A few weeks after President Obama’s victory in the 2008 election, adviser Rahm Emanuel quipped that “[y]ou never want a serious crisis to go to waste . . . [because it] provides the opportunity for us to do things that you could not do before.” Emanuel was correct: The situation in which the new Administration found itself constituted an unusual political dynamic that, properly used, would have allowed the Obama Administration both to stimulate the economy and make it more productive over the long haul. The Administration should have endorsed a stimulus package based on a repeal of the corporate income tax and reductions in employment taxes. This policy would have accomplished its stated goals, and the budgetary implications would have been less negative than those of the package ultimately adopted because this alternative plan would have enhanced rather than detracted from economic efficiency. This approach would also have been difficult for Republicans to oppose. Yet the Administration did not take this approach, presumably because its true goals were not just economic stimulus. Instead, the Administration wanted to reward its constituencies (unions, environmentalists, public education) and increase the size and scope of government. This tactic is consistent with the Administration’s policies in general. Across the board, it has taken a big government, redistributionist approach, whether regarding housing, unions, health, the auto industry, trade, antitrust, or financial regulation.
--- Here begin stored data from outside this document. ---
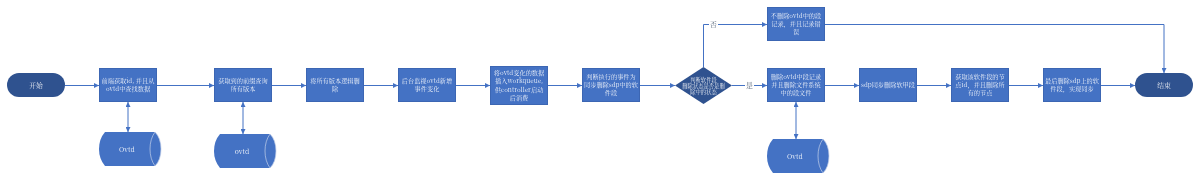
<!DOCTYPE html>
<html lang="zh-CN">
<head>
<meta charset="utf-8">
<title>软件段删除流程</title>
<style>
:root {
  --step: #4472c4;
  --step-edge: #3c66b3;
  --dark: #2f528f;
  --line: #4472c4;
  --drum-edge: #c3d0ea;
  --label: #44546a;
  --paper: #ffffff;
}
* { box-sizing: border-box; }
body { margin: 0; background: var(--paper); overflow: hidden; }
.flow {
  position: relative;
  width: 1200px;
  height: 181px;
  overflow: hidden;
  background: var(--paper);
  color: #fff;
  font: 6.2px/8.2px "Noto Serif CJK SC", "Noto Serif", serif;
}
.links { position: absolute; left: 0; top: 0; }
.wires { fill: none; stroke: var(--line); stroke-width: 1; }
.wires path { marker-end: url(#arrow); }
.wires .both { marker-start: url(#arrow); }
.arrowhead, .drum { fill: var(--line); }
.drum-rim { fill: none; stroke: var(--drum-edge); stroke-width: 0.7; }
.diamond { fill: var(--dark); }
.node {
  position: absolute;
  left: var(--x);
  top: var(--y, 68px);
  width: 58px;
  height: var(--h, 34px);
  display: flex;
  align-items: center;
  justify-content: center;
  text-align: center;
  white-space: nowrap;
}
.step { background: var(--step); border: 1px solid var(--step-edge); }
.terminal { --y: 73px; --h: 24px; background: var(--dark); border-radius: 12px; font-size: 6.8px; }
.decision { --y: 67px; --h: 37px; width: 57px; font-size: 5.3px; line-height: 6px; }
.store { width: 56px; font-size: 6.8px; }
.branch {
  position: absolute;
  left: var(--x);
  top: var(--y);
  width: 9px;
  text-align: center;
  background: var(--paper);
  color: var(--label);
  font-size: 6.8px;
}
</style>
</head>
<body>
<main class="flow">
  <svg class="links" width="1200" height="181" viewBox="0 0 1200 181" aria-hidden="true">
    <defs>
      <marker id="arrow" viewBox="0 0 6 6" refX="6" refY="3" markerWidth="5" markerHeight="5" markerUnits="userSpaceOnUse" orient="auto-start-reverse">
        <path class="arrowhead" d="M0 0L6 3L0 6Z"/>
      </marker>
      <g id="drum">
        <path class="drum" d="M6 0H56Q62 6 62 17T56 34H6Q0 27 0 17T6 0Z"/>
        <path class="drum-rim" d="M56 0Q51 7 51 17T56 34Q62 28 62 17T56 0"/>
      </g>
    </defs>
    <g class="wires">
      <path d="M65 85.5H99"/>
      <path d="M157 85.5H214"/>
      <path d="M272 85.5H306"/>
      <path d="M364 85.5H398"/>
      <path d="M456 85.5H490"/>
      <path d="M548 85.5H582"/>
      <path d="M640 85.5H675"/>
      <path d="M732 85.5H767"/>
      <path d="M825 85.5H859"/>
      <path d="M917 85.5H951"/>
      <path d="M1009 85.5H1043"/>
      <path d="M1101 85.5H1135"/>
      <path d="M703.5 67V24.5H767"/>
      <path d="M825 24.5H1164V73"/>
      <path class="both" d="M128 102V132"/>
      <path class="both" d="M243 102V134"/>
      <path class="both" d="M796 102V139"/>
    </g>
    <polygon class="diamond" points="675,85.5 703.5,67 732,85.5 703.5,104"/>
    <use href="#drum" x="99" y="132"/>
    <use href="#drum" x="214" y="134"/>
    <use href="#drum" x="767" y="139"/>
  </svg>

  <div class="node terminal" style="--x:7px">开始</div>
  <div class="node step" style="--x:99px">前端获取id, 并且从<br>ovtd中查找数据</div>
  <div class="node step" style="--x:214px">获取到的前缀查询<br>所有版本</div>
  <div class="node step" style="--x:306px">将所有版本逻辑删<br>除</div>
  <div class="node step" style="--x:398px">后台监视ovtd新增<br>事件变化</div>
  <div class="node step" style="--x:490px;--y:66px;--h:39px">将ovtd变化的数据<br>插入workqueue,<br>供controller启动<br>后消费</div>
  <div class="node step" style="--x:582px">判断执行的事件为<br>同步删除sdp中的软<br>件段</div>
  <div class="node decision" style="--x:675px">判断软件段<br>删除状态是否是删<br>除中的状态</div>
  <div class="node step" style="--x:767px">删除ovtd中段记录<br>并且删除文件系统<br>中的段文件</div>
  <div class="node step" style="--x:859px">sdp同步删除软甲段</div>
  <div class="node step" style="--x:951px">获取该软件段的节<br>点id，并且删除所<br>有的节点</div>
  <div class="node step" style="--x:1043px">最后删除sdp上的软<br>件段，实现同步</div>
  <div class="node terminal" style="--x:1135px">结束</div>

  <div class="node step" style="--x:767px;--y:7px">不删除ovtd中的段<br>记录，并且记录错<br>误</div>

  <div class="node store" style="--x:99px;--y:132px">Ovtd</div>
  <div class="node store" style="--x:214px;--y:134px">ovtd</div>
  <div class="node store" style="--x:767px;--y:139px">Ovtd</div>

  <span class="branch" style="--x:709px;--y:20px">否</span>
  <span class="branch" style="--x:745px;--y:81px">是</span>
</main>
</body>
</html>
The Administration’s view appears to be that government is better than individuals at deciding how taxpayers get to spend their money and that government should engineer large transfers from richer to poorer.